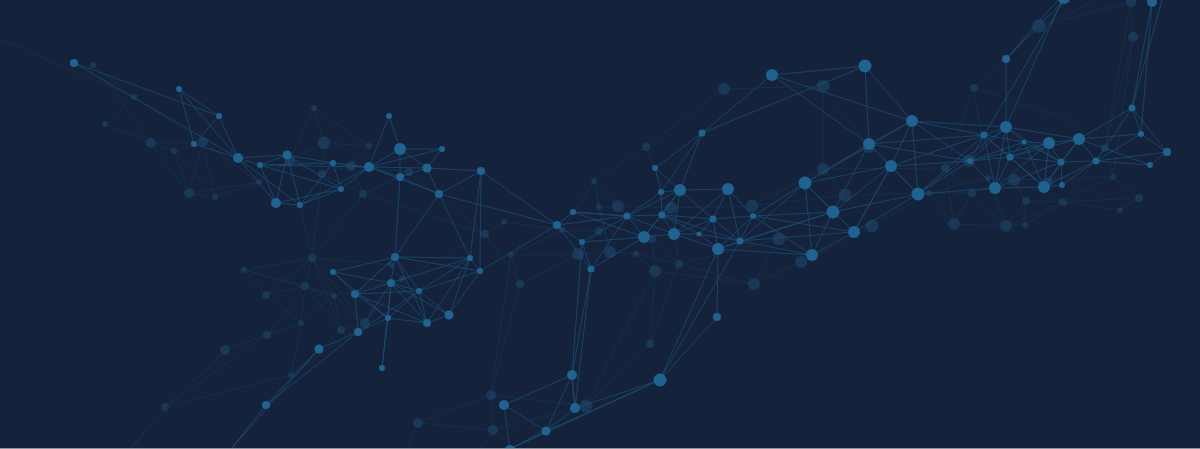
<!DOCTYPE html>
<html lang="en">
<head>
<meta charset="utf-8">
<title>Network banner</title>
<style>
:root {
  --navy: #14233b;
  --node: #206290;
  --link: #1f5a84;
  --far-node: #1a3857;
  --far-link: #1b3956;
  --edge: #8c949f;
}
html, body { margin: 0; height: 100%; overflow: hidden; background: var(--navy); }
.banner { display: block; width: 1200px; height: 449px; background: var(--navy); }
.links { fill: none; stroke: var(--link); stroke-width: .8; opacity: .75; }
.far-links { fill: none; stroke: var(--far-link); stroke-width: .8; opacity: .65; }
.nodes { fill: var(--node); }
.far-nodes { fill: var(--far-node); }
.bottom-edge { fill: var(--edge); }
</style>
</head>
<body>
<svg class="banner" viewBox="0 0 1200 449" role="img" aria-label="Abstract network of connected blue dots">
  <g class="far-links">
    <path d="M0 39L134 97L93 65L151 143L105 124L134 97L203 142L174 151L189 193L203 142L259 182L215 197L189 193L259 182M151 143L203 142L215 197L174 151L151 143L189 193"/>
    <path d="M314 108L290 160L324 143L314 108L369 146L324 143L322 174L351 166L369 146M290 160L322 174L363 194L351 166L409 172L363 194L312 258L322 174M259 182L290 160L351 166M363 194L485 234L409 172M312 258L290 160"/>
    <path d="M244 270L312 258L305 286L244 270L266 295L305 286L334 296L312 258L391 265L402 279L334 296L341 330L305 286L301 323L266 295L312 258L341 330L365 323L334 296L301 323L267 335L305 286L365 323M244 270L334 296M301 323L291 375L341 330M267 335L225 350L165 407L267 335M291 375L365 323M225 350L130 449L165 407L291 375M312 258L365 323L402 279L485 234"/>
    <path d="M485 234L504 222L562 230L511 255L520 284L485 234M511 255L578 254L599 231L562 230L594 181L599 207L618 206L594 181L610 252L578 254L520 284L491 395L511 255M599 207L610 252L636 254L655 271L652 239L618 206L671 208L652 239L679 264L636 254M655 271L650 344L679 264L754 284L779 239L752 206L671 208L679 264L779 239L801 262L754 284L655 271M650 344L586 406L655 271M586 406L491 395L493 430L586 406L510 449M491 395L418 423L408 449M418 423L493 430L480 449M599 231L618 206M646 147L594 181M646 147L671 208M646 147L724 89L823 86L823 169L845 195L872 226L801 262L845 195L752 206L823 169L869 147L823 86"/>
    <path d="M823 169L945 168L929 193L845 195M872 226L929 193L954 224L945 168L972 193L929 193L988 178L1014 180L972 193L1006 226L954 224L972 193M988 178L1006 226L1026 201L1014 180L1063 202L1026 201L1025 225L1006 226L1063 202L1139 198L1120 210L1063 202L1113 177L1139 198M1025 225L1063 202M1014 180L1113 177L1105 148L1063 202M974 88L945 168M974 88L988 178M974 88L1039 26L1131 2L1133 37L1105 148L1131 2M974 88L1068 120L1105 148M1039 26L1068 0M1039 26L1006 59M1133 37L1113 177M1039 26L1098 0"/>
  </g>
  <g class="far-nodes">
    <circle cx="93" cy="65" r="3"/><circle cx="134" cy="97" r="3"/><circle cx="105" cy="124" r="3"/><circle cx="151" cy="143" r="5"/><circle cx="203" cy="142" r="5"/><circle cx="174" cy="151" r="3"/><circle cx="189" cy="193" r="5"/><circle cx="215" cy="197" r="3"/><circle cx="259" cy="182" r="3"/>
    <circle cx="314" cy="108" r="3"/><circle cx="324" cy="143" r="6.5"/><circle cx="369" cy="146" r="3"/><circle cx="290" cy="160" r="5"/><circle cx="322" cy="174" r="4"/><circle cx="351" cy="166" r="5"/><circle cx="363" cy="194" r="4"/><circle cx="409" cy="172" r="4"/>
    <circle cx="244" cy="270" r="3"/><circle cx="312" cy="258" r="4"/><circle cx="305" cy="286" r="4"/><circle cx="266" cy="295" r="4"/><circle cx="334" cy="296" r="3"/><circle cx="391" cy="265" r="3"/><circle cx="402" cy="279" r="3"/><circle cx="301" cy="323" r="3"/><circle cx="341" cy="330" r="4"/><circle cx="365" cy="323" r="5"/><circle cx="267" cy="335" r="4"/><circle cx="225" cy="350" r="5"/><circle cx="291" cy="375" r="3"/><circle cx="165" cy="407" r="4"/>
    <circle cx="485" cy="234" r="4"/><circle cx="504" cy="222" r="3"/><circle cx="511" cy="255" r="3"/><circle cx="520" cy="284" r="4"/><circle cx="562" cy="230" r="3"/><circle cx="578" cy="254" r="6"/><circle cx="599" cy="231" r="4"/><circle cx="594" cy="181" r="3"/><circle cx="599" cy="207" r="3"/><circle cx="618" cy="206" r="6"/><circle cx="610" cy="252" r="6"/><circle cx="636" cy="254" r="3"/><circle cx="652" cy="239" r="4"/><circle cx="655" cy="271" r="6"/><circle cx="679" cy="264" r="4"/><circle cx="671" cy="208" r="6"/><circle cx="752" cy="206" r="6.5"/><circle cx="779" cy="239" r="6.5"/><circle cx="754" cy="284" r="6"/><circle cx="801" cy="262" r="6"/><circle cx="650" cy="344" r="4"/><circle cx="586" cy="406" r="6.5"/><circle cx="491" cy="395" r="5"/><circle cx="493" cy="430" r="5"/><circle cx="418" cy="423" r="5"/>
    <circle cx="646" cy="147" r="4"/><circle cx="724" cy="89" r="6"/><circle cx="823" cy="86" r="6.5"/><circle cx="823" cy="169" r="6"/><circle cx="845" cy="195" r="6.5"/><circle cx="872" cy="226" r="6.5"/><circle cx="869" cy="147" r="6"/><circle cx="945" cy="168" r="4"/><circle cx="929" cy="193" r="3"/><circle cx="954" cy="224" r="6"/><circle cx="972" cy="193" r="4"/><circle cx="988" cy="178" r="3"/><circle cx="969" cy="161" r="6"/><circle cx="1014" cy="180" r="6"/><circle cx="1006" cy="226" r="6"/><circle cx="1026" cy="201" r="4"/><circle cx="1025" cy="225" r="3"/><circle cx="1063" cy="202" r="4"/><circle cx="1048" cy="182" r="5"/><circle cx="1113" cy="177" r="3"/><circle cx="1139" cy="198" r="4"/><circle cx="1120" cy="210" r="3"/><circle cx="1105" cy="148" r="4"/><circle cx="974" cy="88" r="4"/><circle cx="1039" cy="26" r="7"/><circle cx="1131" cy="2" r="5"/><circle cx="1133" cy="37" r="5"/>
  </g>
  <g class="links">
    <path d="M74 63L219 116L179 89L194 144L219 116L238 158L74 63M179 89L238 158L194 144M238 158L260 165L287 155L276 203L238 158L300 205L276 203L341 189L260 165L276 203M238 158L287 155L333 163L300 205L287 155L341 189L333 163L369 167L341 189L300 205L369 167L260 165L333 163"/>
    <path d="M389 116L369 167L400 149L389 116M400 149L427 168L442 149L400 149L400 177L369 167L427 168L439 194L400 177L427 168L481 171L439 194L369 167M442 149L369 167M439 194L395 257L400 177M439 194L470 258L481 171L480 271L470 258M481 171L557 225L439 194M480 271L557 225"/>
    <path d="M333 272L395 257L355 294L333 272L391 283L395 257L470 258L419 291L395 257L427 323L391 283L355 294L388 318L391 283L419 291L355 294L395 257L480 271L419 291L449 315L470 258L427 323L419 291L388 318L427 323L449 315L391 283L358 332L355 294L427 323M333 272L388 318L358 332L419 291M388 318L382 368L391 283M358 332L319 349L266 405L358 332M319 349L231 449L266 405M470 258L391 283M480 271L449 315"/>
    <path d="M557 225L573 212L627 216L582 242L557 225L591 269L582 242L644 237L627 216L573 212L644 237L591 269L572 375L582 242M591 269L627 216L680 190L662 215L627 216L674 234L644 237L662 215L661 192L655 168L680 190L661 192L627 216M655 168L702 133L680 190M661 192L702 133M557 225L627 216"/>
    <path d="M644 237L680 190L728 189L713 219L662 215L674 234L713 219L699 234L674 234L718 249L699 234L662 215L740 241L713 219L753 216L740 241L718 249L753 216L728 189L740 241L699 234M680 190L713 219L718 249L717 317L660 380L718 249M680 190L674 234L728 189M740 241L660 380L575 408L572 375L546 431L504 405L510 449L546 431L575 408L591 269M660 380L546 431L510 449M660 380L510 449M572 375L575 408M504 405L572 375M718 249L812 255L740 241L805 183L753 216L833 212L740 241L854 232L753 216L812 255L833 212L805 183L854 232L812 255L805 183M718 249L833 212"/>
    <path d="M702 133L772 75L865 66L912 121L772 75M702 133L865 66L869 144L912 121L891 166L869 144L918 194L891 166L805 183L869 144L833 212L891 166L854 232L918 194L833 212M805 183L912 121L918 194M772 75L869 144L984 135L912 121L970 161L869 144M891 166L984 135L918 194L970 161L891 166M918 194L1006 127L912 121M854 232L891 166"/>
    <path d="M970 161L984 135L1006 127L1010 157L984 135L995 188L970 161L1006 127L1024 142L1010 157L995 188L1006 127L1061 162L1010 157L970 161L1049 143L1024 142L984 135L1044 187L1010 157L1049 143L1061 162L1044 187L1024 142L1061 162L1079 139L1049 143L1044 187L1062 185L1061 162L1096 161L1079 139L1044 187L1096 161L1062 185M995 188L1049 143M995 188L1061 162M970 161L1024 142M1079 139L1010 157M918 194L995 188L1044 187M1006 127L1079 139L1141 134L1096 161L1150 165L1167 152L1141 134L1132 108L1167 152L1096 161M1079 139L1150 165M1079 139L1132 108L1096 161M1006 127L1006 59L1064 0L984 135M1006 127L1062 0M1006 59L1058 0M1132 108L1152 2L1141 134M1132 108L1162 0"/>
  </g>
  <g class="nodes">
    <circle cx="74" cy="63" r="4"/><circle cx="179" cy="89" r="3"/><circle cx="219" cy="116" r="3"/><circle cx="194" cy="144" r="3"/><circle cx="238" cy="158" r="5"/><circle cx="260" cy="165" r="3"/><circle cx="287" cy="155" r="4.5"/><circle cx="276" cy="203" r="5"/><circle cx="300" cy="205" r="3"/><circle cx="333" cy="163" r="3"/><circle cx="341" cy="189" r="3"/><circle cx="369" cy="167" r="5"/><circle cx="389" cy="116" r="3"/><circle cx="400" cy="149" r="6"/><circle cx="442" cy="149" r="3"/><circle cx="427" cy="168" r="4.5"/><circle cx="400" cy="177" r="4"/><circle cx="439" cy="194" r="4"/><circle cx="481" cy="171" r="4"/>
    <circle cx="395" cy="257" r="4"/><circle cx="333" cy="272" r="3"/><circle cx="355" cy="294" r="4"/><circle cx="391" cy="283" r="4"/><circle cx="419" cy="291" r="3"/><circle cx="470" cy="258" r="3"/><circle cx="480" cy="271" r="3"/><circle cx="449" cy="315" r="4.5"/><circle cx="427" cy="323" r="4"/><circle cx="388" cy="318" r="3"/><circle cx="358" cy="332" r="4"/><circle cx="319" cy="349" r="4.5"/><circle cx="382" cy="368" r="3"/><circle cx="266" cy="405" r="4"/>
    <circle cx="557" cy="225" r="4"/><circle cx="573" cy="212" r="3"/><circle cx="582" cy="242" r="3"/><circle cx="591" cy="269" r="3.5"/><circle cx="627" cy="216" r="3.5"/><circle cx="644" cy="237" r="6"/><circle cx="662" cy="215" r="3.5"/><circle cx="661" cy="192" r="3"/><circle cx="655" cy="168" r="3"/><circle cx="680" cy="190" r="6"/><circle cx="674" cy="234" r="6"/><circle cx="699" cy="234" r="2.5"/><circle cx="713" cy="219" r="3.5"/><circle cx="728" cy="189" r="6"/><circle cx="740" cy="241" r="3.5"/><circle cx="753" cy="216" r="3"/><circle cx="718" cy="249" r="6"/><circle cx="717" cy="317" r="4"/><circle cx="660" cy="380" r="6.5"/><circle cx="572" cy="375" r="5"/><circle cx="575" cy="408" r="5"/><circle cx="546" cy="431" r="4.5"/><circle cx="504" cy="405" r="5"/><circle cx="510" cy="451" r="6"/>
    <circle cx="702" cy="133" r="3.5"/><circle cx="772" cy="75" r="6"/><circle cx="865" cy="66" r="6.5"/><circle cx="869" cy="144" r="6"/><circle cx="912" cy="121" r="6"/><circle cx="891" cy="166" r="6"/><circle cx="918" cy="194" r="6.5"/><circle cx="805" cy="183" r="6.5"/><circle cx="833" cy="212" r="6.5"/><circle cx="854" cy="232" r="6"/><circle cx="812" cy="255" r="6"/>
    <circle cx="970" cy="161" r="3"/><circle cx="984" cy="135" r="3.5"/><circle cx="1006" cy="127" r="6"/><circle cx="1006" cy="59" r="4"/><circle cx="1024" cy="142" r="2.5"/><circle cx="1010" cy="157" r="3.5"/><circle cx="995" cy="188" r="6"/><circle cx="1049" cy="143" r="6"/><circle cx="1061" cy="162" r="3.5"/><circle cx="1044" cy="187" r="6"/><circle cx="1062" cy="185" r="3"/><circle cx="1079" cy="139" r="6"/><circle cx="1096" cy="161" r="3.5"/><circle cx="1132" cy="108" r="3.5"/><circle cx="1141" cy="134" r="3"/><circle cx="1150" cy="165" r="3"/><circle cx="1167" cy="152" r="4"/><circle cx="1064" cy="-2" r="6"/><circle cx="1152" cy="2" r="5"/>
  </g>
  <rect class="bottom-edge" y="448" width="1200" height="1"/>
</svg>
</body>
</html>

==========

Copy only this part of the entries above: the line with "0; height: 100%;", the line with "none; stroke: var(--link);", and the lines between, all exactly as written.

html, body { margin: 0; height: 100%; overflow: hidden; background: var(--navy); }
.banner { display: block; width: 1200px; height: 449px; background: var(--navy); }
.links { fill: none; stroke: var(--link); stroke-width: .8; opacity: .75; }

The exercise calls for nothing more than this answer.